For instance, Apple made a big hash out of .MAC. I don't see people criticizing them there either.

In business, it's far better to be good at what you're doing, and do well at it, than to spread yourself so thin that you end up losing focus on what's important. To a large extent, when Microsoft got distracted and took their eye off the ball from their core (OS and Office), they really got themselves into trouble.

Patrick said...

Which is why it is so critical to get the compensation incentive scheme right at all levels - so you get everyone going in the direction that is needed. Each organization is different so each compensation scheme will be different.

But, if all you have is a pirate ship - we're in it for the loot - then maybe plundering or acquiring is your only option. Just make sure you share the spoils.

Unknown said...

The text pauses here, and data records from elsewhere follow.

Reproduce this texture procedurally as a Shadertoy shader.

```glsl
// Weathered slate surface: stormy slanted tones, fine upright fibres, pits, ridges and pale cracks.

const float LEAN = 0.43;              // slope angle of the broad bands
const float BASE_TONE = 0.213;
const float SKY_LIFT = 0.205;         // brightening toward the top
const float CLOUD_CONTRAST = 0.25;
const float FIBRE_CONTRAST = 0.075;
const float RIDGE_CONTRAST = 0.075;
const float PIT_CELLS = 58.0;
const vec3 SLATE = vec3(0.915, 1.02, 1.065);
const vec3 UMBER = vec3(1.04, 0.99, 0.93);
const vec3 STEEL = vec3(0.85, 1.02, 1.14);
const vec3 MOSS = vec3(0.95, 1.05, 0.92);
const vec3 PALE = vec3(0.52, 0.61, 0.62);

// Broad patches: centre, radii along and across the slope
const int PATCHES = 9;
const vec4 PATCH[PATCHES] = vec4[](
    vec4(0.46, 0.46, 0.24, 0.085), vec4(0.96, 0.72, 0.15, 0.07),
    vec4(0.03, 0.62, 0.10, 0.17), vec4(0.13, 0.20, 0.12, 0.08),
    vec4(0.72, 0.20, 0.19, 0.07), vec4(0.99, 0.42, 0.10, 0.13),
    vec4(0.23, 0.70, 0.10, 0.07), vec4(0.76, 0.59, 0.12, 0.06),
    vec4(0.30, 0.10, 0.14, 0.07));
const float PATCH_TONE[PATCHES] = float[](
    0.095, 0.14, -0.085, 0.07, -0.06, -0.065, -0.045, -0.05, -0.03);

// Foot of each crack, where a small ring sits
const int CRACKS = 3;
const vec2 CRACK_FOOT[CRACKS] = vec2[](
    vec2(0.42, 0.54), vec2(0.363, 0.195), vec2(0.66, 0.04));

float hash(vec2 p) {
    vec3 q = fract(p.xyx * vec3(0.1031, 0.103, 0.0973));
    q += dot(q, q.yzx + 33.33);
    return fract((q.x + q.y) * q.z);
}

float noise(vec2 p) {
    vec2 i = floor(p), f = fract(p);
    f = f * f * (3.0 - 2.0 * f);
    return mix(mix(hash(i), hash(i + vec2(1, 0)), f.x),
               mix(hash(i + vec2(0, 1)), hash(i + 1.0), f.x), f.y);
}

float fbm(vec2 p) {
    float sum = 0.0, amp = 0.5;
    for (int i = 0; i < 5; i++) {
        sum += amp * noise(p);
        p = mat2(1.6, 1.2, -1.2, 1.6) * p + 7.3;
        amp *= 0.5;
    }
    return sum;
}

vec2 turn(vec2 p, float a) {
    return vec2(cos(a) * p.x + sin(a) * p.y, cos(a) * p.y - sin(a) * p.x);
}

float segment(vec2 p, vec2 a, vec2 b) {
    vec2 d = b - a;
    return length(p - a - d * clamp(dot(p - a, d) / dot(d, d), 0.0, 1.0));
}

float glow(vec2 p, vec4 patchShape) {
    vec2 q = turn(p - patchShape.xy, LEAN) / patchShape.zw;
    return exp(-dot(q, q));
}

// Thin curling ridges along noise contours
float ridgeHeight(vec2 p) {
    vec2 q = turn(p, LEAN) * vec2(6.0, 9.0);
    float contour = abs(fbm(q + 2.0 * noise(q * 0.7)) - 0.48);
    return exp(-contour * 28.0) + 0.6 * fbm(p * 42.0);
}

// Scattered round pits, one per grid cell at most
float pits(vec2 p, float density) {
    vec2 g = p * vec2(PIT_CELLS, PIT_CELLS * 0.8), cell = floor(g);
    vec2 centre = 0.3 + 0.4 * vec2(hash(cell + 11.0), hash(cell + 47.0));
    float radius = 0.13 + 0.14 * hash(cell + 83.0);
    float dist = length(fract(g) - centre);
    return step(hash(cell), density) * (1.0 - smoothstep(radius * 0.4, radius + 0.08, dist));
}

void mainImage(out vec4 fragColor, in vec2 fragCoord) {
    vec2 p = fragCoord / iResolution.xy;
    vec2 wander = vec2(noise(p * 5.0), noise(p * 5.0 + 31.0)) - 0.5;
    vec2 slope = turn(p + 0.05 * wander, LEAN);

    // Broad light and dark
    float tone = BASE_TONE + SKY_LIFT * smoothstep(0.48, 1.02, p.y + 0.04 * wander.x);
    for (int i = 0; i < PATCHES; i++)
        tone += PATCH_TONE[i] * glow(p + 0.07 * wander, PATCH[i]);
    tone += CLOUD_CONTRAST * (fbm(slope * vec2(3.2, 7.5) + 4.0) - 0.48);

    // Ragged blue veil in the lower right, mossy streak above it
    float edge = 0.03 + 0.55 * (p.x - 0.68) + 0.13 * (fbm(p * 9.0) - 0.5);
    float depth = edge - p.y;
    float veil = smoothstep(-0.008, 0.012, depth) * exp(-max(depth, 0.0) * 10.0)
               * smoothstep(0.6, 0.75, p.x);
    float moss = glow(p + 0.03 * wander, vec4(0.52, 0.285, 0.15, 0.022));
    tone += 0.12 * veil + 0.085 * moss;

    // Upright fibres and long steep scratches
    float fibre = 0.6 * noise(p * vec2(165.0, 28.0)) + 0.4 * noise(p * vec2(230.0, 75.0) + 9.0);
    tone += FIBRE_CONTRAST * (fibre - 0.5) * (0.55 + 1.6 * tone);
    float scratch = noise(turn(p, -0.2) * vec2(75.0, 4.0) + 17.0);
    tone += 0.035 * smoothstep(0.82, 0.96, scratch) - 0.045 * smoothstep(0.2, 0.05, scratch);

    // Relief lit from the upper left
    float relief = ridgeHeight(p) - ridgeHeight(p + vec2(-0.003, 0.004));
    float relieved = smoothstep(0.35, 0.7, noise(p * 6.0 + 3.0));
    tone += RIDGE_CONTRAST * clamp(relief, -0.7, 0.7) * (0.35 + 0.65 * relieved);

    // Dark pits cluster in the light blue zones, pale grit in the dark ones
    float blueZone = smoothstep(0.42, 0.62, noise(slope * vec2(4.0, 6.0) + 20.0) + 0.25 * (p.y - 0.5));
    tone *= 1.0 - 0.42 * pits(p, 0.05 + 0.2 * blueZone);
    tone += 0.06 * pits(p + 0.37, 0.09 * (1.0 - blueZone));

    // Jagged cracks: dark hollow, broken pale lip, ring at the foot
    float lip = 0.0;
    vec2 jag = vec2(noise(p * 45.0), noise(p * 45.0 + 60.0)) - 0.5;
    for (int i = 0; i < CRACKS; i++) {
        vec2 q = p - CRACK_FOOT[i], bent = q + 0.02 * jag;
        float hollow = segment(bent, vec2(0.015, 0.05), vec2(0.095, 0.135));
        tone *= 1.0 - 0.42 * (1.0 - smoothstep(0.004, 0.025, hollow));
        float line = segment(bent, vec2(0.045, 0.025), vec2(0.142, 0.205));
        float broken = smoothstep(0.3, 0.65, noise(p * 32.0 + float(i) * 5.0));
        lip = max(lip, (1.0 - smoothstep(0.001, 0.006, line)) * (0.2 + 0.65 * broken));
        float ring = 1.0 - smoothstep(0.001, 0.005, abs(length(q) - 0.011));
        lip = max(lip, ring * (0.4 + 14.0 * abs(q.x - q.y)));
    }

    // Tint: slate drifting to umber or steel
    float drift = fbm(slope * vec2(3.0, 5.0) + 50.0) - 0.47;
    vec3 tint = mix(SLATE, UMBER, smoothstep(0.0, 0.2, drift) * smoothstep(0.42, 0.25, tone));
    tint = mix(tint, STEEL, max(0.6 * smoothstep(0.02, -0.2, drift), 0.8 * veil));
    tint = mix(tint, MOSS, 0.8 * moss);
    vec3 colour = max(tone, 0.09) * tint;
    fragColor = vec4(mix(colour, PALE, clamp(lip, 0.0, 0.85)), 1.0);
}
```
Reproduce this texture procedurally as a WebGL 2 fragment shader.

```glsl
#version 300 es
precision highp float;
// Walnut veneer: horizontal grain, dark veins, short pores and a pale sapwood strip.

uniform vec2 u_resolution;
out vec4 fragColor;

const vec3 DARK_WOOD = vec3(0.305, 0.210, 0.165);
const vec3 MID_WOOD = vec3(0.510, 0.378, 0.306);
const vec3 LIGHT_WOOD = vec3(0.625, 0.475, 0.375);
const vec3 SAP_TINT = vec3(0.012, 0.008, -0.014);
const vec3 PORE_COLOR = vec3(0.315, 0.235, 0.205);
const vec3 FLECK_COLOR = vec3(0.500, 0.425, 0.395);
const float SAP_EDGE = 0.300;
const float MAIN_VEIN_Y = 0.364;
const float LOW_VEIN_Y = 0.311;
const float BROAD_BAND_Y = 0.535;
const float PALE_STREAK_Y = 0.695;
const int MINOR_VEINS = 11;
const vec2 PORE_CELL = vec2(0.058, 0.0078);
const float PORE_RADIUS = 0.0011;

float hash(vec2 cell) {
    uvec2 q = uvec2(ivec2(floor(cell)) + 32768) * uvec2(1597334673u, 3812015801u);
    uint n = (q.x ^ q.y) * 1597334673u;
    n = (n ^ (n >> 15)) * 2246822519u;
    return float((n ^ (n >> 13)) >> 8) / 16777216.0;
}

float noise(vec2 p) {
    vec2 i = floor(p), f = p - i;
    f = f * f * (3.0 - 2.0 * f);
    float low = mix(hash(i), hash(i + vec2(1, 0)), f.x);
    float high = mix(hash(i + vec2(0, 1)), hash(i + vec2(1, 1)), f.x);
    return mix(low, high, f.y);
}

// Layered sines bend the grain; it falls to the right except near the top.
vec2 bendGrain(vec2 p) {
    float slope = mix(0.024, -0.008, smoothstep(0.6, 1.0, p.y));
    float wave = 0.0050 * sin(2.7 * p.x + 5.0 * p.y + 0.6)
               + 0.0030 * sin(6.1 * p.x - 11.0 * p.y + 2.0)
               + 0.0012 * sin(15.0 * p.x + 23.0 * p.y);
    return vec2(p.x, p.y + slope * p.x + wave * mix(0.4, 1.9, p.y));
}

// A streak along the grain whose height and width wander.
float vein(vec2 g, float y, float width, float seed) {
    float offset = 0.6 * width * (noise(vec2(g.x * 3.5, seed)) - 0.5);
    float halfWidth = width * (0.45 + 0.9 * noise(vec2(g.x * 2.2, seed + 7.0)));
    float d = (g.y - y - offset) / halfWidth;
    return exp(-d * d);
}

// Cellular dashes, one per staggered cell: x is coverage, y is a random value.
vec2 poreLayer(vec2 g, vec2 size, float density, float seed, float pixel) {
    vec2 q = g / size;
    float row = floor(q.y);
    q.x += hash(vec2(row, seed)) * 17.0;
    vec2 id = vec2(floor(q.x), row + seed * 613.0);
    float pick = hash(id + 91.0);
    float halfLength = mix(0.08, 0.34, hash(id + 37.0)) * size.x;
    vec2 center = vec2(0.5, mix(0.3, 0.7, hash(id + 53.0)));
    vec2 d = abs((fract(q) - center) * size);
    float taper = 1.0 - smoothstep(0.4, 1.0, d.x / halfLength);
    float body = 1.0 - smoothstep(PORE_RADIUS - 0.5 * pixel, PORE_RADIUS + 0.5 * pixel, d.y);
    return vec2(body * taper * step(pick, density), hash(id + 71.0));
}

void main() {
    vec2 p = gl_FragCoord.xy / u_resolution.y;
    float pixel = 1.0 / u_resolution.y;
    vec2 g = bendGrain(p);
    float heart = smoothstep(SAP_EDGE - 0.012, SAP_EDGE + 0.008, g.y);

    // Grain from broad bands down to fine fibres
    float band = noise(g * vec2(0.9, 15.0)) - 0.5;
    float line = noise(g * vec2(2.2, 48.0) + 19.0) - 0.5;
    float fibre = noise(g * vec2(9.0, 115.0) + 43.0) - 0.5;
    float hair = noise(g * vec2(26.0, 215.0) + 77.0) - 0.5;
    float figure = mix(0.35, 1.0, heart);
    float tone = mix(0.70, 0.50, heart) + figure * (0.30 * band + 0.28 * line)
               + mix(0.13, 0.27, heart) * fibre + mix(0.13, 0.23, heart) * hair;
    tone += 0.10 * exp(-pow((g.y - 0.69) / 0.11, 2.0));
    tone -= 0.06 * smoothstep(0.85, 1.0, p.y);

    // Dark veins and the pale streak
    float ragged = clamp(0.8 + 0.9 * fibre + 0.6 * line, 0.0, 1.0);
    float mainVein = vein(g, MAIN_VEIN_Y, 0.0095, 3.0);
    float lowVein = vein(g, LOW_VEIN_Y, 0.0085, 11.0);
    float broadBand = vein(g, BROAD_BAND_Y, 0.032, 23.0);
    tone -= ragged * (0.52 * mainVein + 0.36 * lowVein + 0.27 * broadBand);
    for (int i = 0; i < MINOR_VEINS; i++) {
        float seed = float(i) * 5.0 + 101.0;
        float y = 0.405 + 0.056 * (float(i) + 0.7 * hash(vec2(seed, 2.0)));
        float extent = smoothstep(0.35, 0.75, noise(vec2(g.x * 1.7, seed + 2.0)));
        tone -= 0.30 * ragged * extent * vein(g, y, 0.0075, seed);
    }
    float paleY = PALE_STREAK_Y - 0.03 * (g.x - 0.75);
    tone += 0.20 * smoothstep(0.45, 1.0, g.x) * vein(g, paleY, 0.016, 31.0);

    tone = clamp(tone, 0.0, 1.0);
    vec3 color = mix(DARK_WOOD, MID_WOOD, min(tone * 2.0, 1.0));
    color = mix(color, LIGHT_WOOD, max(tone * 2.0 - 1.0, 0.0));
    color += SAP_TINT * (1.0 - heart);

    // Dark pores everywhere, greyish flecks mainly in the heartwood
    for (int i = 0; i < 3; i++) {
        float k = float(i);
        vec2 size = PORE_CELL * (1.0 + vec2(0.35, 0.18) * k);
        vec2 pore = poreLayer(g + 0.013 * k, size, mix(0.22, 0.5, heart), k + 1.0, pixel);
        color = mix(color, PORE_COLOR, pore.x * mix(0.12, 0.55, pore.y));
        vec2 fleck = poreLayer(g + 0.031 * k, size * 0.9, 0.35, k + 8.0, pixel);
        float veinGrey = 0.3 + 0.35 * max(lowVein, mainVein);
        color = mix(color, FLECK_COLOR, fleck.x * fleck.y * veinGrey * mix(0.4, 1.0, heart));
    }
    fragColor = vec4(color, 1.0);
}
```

Cisco experimented with spin-ins, and experienced the same issues you describe; first with Andiamo (FC storage switch), then with Nuevo(the Nexus 5000). Some engineers stayed behind with the grind of the installed base, IOS software bug fixes and big company hours; some moved out for higher risk, less mothership support, much less product process, and a different reward structure. Recombining those teams into the same business unit wasn't easy ..

Piaw Na said...


It's important to get compensation/incentive structures right if you wish to retain strong engineers.

At the most basic level, you don't want two people doing essentially the same job getting paid wildly different amounts (as in, with $250k/year difference), which is what happens in some of these cases. When the lower paid engineer finds out, he's going to leave.

And yes, every different organization needs to have a different compensation scheme. I'm not an advocate of paying engineers on commission, or sales people on stock options. But within the same department, you want some sort of consistency.

But I don't pretend to have any answers: if the answer was easy and obvious, Google would have done it. It's not easy, which is why great managers who can solve these problems are worth their weight in gold.

Piaw Na said...


Yes, spin-outs and spin-ins have got to be massive headaches. I didn't see Google do any of those, so I don't know what the obvious problems were, but I can imagine the headaches are very similar.